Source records
•••

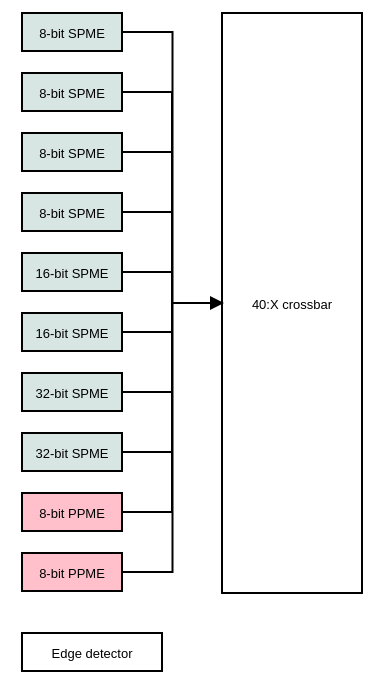
<!DOCTYPE html>
<html lang="en">
<head>
<meta charset="utf-8">
<title>Crossbar block diagram</title>
<style>
:root {
  --line: #000;
  --paper: #fff;
  --spme: #d7e5e3;
  --ppme: #ffc0cb;
}
* { box-sizing: border-box; }
html, body { margin: 0; background: var(--paper); }
.diagram {
  position: relative;
  width: 384px;
  height: 684px;
  overflow: hidden;
  background: var(--paper);
  color: var(--line);
  font: 13px/16px "Liberation Sans", Arial, sans-serif;
}
.block {
  display: flex;
  align-items: center;
  justify-content: center;
  height: 40px;
  padding-top: 3px;
  border: 2px solid var(--line);
  background: var(--paper);
  white-space: nowrap;
}
.engines {
  position: absolute;
  left: 21px;
  top: 12px;
  width: 102px;
  display: flex;
  flex-direction: column;
  gap: 20px;
  margin: 0;
  padding: 0;
  list-style: none;
}
.spme { background: var(--spme); }
.ppme { background: var(--ppme); }
.crossbar { position: absolute; left: 221px; top: 12px; width: 142px; height: 582px; }
.edge-detector { position: absolute; left: 21px; top: 632px; width: 142px; }
.wires { position: absolute; left: 0; top: 0; }
.wires path { fill: none; stroke: var(--line); stroke-width: 2; }
.wires polygon { fill: var(--line); }
</style>
</head>
<body>
<main class="diagram">
  <ul class="engines">
    <li class="block spme">8-bit SPME</li>
    <li class="block spme">8-bit SPME</li>
    <li class="block spme">8-bit SPME</li>
    <li class="block spme">8-bit SPME</li>
    <li class="block spme">16-bit SPME</li>
    <li class="block spme">16-bit SPME</li>
    <li class="block spme">32-bit SPME</li>
    <li class="block spme">32-bit SPME</li>
    <li class="block ppme">8-bit PPME</li>
    <li class="block ppme">8-bit PPME</li>
  </ul>
  <div class="block crossbar">40:X crossbar</div>
  <div class="block edge-detector">Edge detector</div>
  <svg class="wires" width="384" height="684" viewBox="0 0 384 684" aria-hidden="true">
    <path d="M122 32H172.5V572H122"/>
    <path d="M122 92H172M122 152H172M122 212H172M122 272H172M122 332H172M122 392H172M122 452H172M122 512H172"/>
    <path d="M172 92V512"/>
    <path d="M172 303H212"/>
    <polygon points="210,296 224,303 210,310"/>
  </svg>
</main>
</body>
</html>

•••

* **Try it**
All of the lines above that carry the string "width" need to be found and copied.

* **Solution**
  width: 384px;
  width: 102px;
.crossbar { position: absolute; left: 221px; top: 12px; width: 142px; height: 582px; }
.edge-detector { position: absolute; left: 21px; top: 632px; width: 142px; }
.wires path { fill: none; stroke: var(--line); stroke-width: 2; }
  <svg class="wires" width="384" height="684" viewBox="0 0 384 684" aria-hidden="true">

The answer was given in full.